‘Green’ corrosion inhibitors derived from plant materials provide environmentally friendly alternatives to conventional corrosion inhibitors. They are also much cheaper if using a biomass waste stream or abundant plant material as the source material. There are many examples in literature of different trials, from henna leaves to celery seeds to banana peel. Although it is known that extracts contain electron-rich polar atoms such as N, O, S and P which make them potentially effective inhibitors, it is difficult to predict on a molecular basis what will work well and what will not, since many interacting factors may be at play in complementary interactions. To assist in predicting the inhibition efficiency of inhibitors under varying conditions and choosing the most effective, what is needed is a short-term test which will obviate the need for tedious weight loss experiments. The Electrochemical Noise Method (ENM) uses the natural fluctuations which arise during electrochemical activity to gain information about the corrosion process. Using ENM is quick and non-intrusive method which makes it ideal for screening. Hence a rig has been designed and manufactured which allows for measurement to be made in stirred as well as static conditions and minimises the occurrence of crevice corrosion at the electrodes. Crevice corrosion is a hazard for ENM electrodes when trying to make a comparison with corrosion inhibition calculated using the standard weight loss measurement after immersion (WLM) method. For these preliminary trials we are exploring corrosion of mild steel in HCl in both stirred and unstirred conditions at room temperature. Results are presented comparing ENM measurements with conventional WLM for both Propargyl Alcohol (a conventional industrial corrosion inhibitor) and broccoli extract. Our results suggest that stirring does not make any difference to the noise measured in ENM. The amount of material lost calculated by ENM and WLM (Rn and weight loss values) can be directly compared and show close comparison.

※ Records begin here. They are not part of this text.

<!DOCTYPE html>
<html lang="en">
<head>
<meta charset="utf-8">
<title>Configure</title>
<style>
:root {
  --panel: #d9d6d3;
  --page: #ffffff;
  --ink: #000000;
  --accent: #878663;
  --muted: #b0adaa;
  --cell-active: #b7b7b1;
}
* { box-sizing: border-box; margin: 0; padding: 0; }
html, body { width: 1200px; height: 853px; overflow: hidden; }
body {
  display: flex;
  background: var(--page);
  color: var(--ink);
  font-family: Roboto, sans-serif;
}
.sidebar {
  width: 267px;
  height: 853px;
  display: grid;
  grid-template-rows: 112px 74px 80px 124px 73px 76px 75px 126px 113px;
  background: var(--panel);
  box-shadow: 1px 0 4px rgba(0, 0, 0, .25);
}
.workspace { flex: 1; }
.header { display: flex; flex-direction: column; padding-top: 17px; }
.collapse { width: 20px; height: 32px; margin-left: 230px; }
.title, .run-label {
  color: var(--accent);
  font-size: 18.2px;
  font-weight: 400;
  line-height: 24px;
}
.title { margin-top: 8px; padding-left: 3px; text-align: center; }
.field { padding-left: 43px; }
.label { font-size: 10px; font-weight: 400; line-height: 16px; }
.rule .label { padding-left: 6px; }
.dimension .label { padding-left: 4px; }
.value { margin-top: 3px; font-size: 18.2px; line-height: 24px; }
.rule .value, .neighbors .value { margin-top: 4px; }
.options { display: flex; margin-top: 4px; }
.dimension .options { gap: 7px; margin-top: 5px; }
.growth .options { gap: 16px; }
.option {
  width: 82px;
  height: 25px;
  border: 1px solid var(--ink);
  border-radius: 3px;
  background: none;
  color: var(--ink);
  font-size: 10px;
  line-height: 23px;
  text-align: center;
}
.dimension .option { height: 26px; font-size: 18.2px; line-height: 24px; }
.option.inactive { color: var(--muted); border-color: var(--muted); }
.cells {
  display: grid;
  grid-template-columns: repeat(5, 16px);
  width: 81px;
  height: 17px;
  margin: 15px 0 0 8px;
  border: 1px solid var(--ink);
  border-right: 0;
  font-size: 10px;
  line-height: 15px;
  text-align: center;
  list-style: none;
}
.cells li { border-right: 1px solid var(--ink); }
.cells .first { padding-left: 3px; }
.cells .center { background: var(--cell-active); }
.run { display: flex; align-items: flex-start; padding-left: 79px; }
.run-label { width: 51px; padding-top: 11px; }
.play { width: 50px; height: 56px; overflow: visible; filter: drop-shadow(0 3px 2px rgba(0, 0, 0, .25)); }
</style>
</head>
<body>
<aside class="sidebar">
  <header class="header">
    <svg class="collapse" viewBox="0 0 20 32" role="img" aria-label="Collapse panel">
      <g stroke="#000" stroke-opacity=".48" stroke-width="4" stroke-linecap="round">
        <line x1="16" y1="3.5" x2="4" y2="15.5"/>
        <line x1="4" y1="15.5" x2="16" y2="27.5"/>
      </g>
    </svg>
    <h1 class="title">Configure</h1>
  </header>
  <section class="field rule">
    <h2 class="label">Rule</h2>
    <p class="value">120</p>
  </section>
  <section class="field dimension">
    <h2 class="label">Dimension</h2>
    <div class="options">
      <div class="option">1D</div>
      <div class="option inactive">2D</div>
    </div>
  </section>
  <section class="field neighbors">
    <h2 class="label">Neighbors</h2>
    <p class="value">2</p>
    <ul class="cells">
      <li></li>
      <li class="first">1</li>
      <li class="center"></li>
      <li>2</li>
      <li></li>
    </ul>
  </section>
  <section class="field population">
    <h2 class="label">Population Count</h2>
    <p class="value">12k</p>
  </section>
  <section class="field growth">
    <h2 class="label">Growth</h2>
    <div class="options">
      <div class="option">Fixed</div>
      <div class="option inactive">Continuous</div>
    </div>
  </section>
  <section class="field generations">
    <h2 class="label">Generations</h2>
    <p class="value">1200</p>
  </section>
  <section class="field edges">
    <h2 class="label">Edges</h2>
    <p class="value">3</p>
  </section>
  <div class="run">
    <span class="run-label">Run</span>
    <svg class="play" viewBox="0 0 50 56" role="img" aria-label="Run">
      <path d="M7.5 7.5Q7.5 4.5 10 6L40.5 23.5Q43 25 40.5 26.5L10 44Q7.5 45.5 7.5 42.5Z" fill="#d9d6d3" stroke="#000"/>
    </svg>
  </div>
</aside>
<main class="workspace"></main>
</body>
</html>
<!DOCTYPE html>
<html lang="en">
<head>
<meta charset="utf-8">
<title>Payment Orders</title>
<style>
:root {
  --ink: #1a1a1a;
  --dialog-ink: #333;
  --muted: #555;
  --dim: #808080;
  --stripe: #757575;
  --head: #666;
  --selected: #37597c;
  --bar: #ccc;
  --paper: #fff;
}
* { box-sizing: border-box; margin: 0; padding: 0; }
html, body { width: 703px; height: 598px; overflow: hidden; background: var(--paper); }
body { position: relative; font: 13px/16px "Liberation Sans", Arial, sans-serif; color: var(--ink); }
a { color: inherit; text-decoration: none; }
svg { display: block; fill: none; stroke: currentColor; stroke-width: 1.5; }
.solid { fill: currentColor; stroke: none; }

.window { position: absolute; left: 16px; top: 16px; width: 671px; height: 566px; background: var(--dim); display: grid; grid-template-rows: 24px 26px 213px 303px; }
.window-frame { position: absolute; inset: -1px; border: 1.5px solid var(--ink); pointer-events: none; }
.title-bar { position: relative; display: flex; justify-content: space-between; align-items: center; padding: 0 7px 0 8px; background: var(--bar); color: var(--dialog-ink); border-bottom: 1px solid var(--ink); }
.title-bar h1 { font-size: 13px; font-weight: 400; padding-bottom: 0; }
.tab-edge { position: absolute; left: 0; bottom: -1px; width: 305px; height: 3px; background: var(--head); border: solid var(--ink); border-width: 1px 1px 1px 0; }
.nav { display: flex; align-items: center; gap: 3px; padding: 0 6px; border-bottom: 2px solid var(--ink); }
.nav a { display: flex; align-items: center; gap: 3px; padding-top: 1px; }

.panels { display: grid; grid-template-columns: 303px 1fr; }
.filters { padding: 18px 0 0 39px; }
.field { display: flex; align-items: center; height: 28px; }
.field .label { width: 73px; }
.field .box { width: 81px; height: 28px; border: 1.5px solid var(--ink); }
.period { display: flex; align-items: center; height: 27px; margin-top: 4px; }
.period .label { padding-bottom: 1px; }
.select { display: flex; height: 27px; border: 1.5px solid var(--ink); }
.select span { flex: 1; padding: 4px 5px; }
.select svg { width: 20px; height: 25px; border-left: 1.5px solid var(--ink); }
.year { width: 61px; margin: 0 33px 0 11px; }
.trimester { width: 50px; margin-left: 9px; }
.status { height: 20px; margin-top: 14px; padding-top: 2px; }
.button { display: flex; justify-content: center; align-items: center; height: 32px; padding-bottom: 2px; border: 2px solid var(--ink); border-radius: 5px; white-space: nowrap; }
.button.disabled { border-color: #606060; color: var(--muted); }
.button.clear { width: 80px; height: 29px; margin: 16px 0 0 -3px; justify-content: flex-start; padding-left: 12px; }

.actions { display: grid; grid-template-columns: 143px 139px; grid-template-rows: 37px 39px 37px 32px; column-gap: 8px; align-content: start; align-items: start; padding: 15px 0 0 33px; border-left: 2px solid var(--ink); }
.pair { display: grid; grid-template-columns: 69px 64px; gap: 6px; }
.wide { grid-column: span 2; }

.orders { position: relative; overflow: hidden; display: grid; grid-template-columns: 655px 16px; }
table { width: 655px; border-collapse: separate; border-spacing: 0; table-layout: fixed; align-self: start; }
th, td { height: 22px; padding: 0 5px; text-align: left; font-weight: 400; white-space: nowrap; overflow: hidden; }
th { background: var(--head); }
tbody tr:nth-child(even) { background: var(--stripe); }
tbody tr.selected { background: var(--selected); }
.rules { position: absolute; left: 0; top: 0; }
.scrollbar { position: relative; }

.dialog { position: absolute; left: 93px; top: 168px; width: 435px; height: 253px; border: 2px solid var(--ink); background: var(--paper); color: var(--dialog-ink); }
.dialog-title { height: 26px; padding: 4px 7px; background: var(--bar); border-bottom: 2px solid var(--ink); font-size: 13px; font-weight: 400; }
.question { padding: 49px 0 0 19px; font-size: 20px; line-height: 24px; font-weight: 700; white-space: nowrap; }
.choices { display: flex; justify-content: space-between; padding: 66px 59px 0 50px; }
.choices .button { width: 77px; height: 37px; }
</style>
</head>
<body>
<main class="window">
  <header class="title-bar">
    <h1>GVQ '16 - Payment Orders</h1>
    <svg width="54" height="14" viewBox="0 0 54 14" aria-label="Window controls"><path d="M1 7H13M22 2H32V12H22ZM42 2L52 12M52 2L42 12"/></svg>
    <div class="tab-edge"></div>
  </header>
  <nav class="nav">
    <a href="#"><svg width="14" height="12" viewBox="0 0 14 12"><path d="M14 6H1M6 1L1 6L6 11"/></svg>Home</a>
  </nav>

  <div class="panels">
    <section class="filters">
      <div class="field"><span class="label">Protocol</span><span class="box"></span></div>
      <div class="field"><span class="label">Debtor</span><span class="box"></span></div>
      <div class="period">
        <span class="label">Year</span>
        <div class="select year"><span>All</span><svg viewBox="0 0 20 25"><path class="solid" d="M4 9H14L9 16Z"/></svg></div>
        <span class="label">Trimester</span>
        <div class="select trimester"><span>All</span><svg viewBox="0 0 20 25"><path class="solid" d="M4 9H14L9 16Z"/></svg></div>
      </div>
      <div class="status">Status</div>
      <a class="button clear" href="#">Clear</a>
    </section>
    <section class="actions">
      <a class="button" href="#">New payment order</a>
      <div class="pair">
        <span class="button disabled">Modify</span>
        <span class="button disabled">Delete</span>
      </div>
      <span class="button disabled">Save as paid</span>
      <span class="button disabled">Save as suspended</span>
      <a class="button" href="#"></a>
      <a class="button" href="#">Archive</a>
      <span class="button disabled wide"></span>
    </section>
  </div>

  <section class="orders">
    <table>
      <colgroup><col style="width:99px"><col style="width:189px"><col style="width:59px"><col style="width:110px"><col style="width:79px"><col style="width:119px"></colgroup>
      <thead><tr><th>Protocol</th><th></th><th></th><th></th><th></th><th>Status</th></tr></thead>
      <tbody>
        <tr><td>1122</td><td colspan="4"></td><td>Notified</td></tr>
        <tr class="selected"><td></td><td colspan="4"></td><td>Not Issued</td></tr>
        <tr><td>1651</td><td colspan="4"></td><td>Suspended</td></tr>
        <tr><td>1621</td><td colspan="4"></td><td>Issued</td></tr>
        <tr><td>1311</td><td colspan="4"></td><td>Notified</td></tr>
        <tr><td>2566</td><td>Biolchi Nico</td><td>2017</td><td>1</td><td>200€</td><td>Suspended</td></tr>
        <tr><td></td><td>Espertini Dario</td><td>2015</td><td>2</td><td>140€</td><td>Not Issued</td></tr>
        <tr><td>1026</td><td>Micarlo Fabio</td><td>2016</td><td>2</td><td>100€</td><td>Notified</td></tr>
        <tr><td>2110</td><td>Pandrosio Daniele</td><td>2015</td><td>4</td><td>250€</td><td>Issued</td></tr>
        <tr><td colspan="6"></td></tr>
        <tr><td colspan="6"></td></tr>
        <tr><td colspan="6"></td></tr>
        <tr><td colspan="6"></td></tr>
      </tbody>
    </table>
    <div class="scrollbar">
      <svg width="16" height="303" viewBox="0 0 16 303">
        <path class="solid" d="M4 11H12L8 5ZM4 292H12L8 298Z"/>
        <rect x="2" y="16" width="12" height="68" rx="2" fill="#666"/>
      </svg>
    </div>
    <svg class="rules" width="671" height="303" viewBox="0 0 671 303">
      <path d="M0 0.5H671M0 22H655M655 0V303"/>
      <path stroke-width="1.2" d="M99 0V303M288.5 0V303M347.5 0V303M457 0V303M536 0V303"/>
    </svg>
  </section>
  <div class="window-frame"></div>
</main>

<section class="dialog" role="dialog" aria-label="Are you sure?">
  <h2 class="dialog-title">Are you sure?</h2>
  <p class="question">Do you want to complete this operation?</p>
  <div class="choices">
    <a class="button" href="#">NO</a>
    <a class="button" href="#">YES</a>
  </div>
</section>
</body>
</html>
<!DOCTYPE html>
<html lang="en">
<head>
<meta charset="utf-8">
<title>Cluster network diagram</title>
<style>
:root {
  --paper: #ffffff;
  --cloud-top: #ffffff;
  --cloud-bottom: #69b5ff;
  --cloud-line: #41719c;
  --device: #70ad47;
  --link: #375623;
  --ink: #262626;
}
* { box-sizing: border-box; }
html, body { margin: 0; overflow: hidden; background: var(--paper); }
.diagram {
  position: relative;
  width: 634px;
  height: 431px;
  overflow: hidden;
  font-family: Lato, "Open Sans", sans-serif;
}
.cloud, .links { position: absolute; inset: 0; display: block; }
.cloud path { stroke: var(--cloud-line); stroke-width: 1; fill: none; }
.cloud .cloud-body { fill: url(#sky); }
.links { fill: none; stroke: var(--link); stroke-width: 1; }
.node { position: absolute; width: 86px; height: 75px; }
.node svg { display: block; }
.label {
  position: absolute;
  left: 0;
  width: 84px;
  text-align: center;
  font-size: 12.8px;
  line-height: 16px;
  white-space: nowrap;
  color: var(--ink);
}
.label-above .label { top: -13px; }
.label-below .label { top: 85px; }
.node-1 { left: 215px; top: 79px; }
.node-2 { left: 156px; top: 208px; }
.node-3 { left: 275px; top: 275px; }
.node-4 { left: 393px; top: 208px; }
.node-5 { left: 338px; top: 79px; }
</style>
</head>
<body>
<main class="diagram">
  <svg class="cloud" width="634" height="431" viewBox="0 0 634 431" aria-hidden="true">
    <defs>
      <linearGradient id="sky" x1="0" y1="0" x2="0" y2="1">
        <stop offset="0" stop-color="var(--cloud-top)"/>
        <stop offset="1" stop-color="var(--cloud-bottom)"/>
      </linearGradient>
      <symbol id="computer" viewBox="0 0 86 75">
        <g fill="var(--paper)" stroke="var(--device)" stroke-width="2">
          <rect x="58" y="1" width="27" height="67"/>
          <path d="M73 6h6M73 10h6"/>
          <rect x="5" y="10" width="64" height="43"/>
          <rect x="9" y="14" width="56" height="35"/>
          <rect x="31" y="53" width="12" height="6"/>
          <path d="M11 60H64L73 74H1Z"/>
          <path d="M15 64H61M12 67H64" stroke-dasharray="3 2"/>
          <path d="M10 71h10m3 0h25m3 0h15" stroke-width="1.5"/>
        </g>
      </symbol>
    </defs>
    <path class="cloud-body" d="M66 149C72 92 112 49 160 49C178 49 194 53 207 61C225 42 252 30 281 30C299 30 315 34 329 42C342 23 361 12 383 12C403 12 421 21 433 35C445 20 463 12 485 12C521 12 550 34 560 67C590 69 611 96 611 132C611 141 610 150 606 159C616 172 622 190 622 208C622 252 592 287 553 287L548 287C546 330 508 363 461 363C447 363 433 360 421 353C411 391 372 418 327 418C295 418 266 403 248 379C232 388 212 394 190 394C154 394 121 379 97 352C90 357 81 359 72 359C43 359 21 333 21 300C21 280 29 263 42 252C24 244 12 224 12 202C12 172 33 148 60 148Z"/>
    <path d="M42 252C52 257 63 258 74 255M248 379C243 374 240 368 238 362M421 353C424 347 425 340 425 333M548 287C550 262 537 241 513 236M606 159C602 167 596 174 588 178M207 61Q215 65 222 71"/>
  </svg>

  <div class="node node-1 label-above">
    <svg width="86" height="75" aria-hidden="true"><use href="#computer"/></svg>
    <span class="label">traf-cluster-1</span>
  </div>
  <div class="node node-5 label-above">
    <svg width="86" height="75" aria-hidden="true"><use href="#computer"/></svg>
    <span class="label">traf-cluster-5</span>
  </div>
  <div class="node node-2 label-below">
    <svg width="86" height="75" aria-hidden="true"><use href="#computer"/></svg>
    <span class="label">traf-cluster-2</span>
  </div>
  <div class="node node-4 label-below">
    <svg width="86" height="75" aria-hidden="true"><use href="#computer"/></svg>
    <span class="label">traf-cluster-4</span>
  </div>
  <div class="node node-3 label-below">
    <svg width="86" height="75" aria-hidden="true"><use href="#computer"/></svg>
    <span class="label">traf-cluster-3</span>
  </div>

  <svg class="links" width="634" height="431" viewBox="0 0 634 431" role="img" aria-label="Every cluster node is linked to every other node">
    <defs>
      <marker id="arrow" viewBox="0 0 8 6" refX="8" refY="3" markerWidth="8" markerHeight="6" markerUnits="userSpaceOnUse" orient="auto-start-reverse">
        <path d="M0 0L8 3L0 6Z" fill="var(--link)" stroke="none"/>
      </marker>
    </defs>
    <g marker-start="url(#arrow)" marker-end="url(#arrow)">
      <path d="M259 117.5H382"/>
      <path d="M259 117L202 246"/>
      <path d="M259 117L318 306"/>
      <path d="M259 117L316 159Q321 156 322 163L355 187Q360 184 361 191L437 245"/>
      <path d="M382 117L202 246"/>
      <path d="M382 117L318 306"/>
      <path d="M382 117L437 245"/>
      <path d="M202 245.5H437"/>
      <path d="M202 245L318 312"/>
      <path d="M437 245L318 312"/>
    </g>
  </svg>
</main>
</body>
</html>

It seems likely that as a way of assessing inhibitors quickly (which is particularly important in the testing of "green" inhibitors) that this ENM approach has a lot to offer.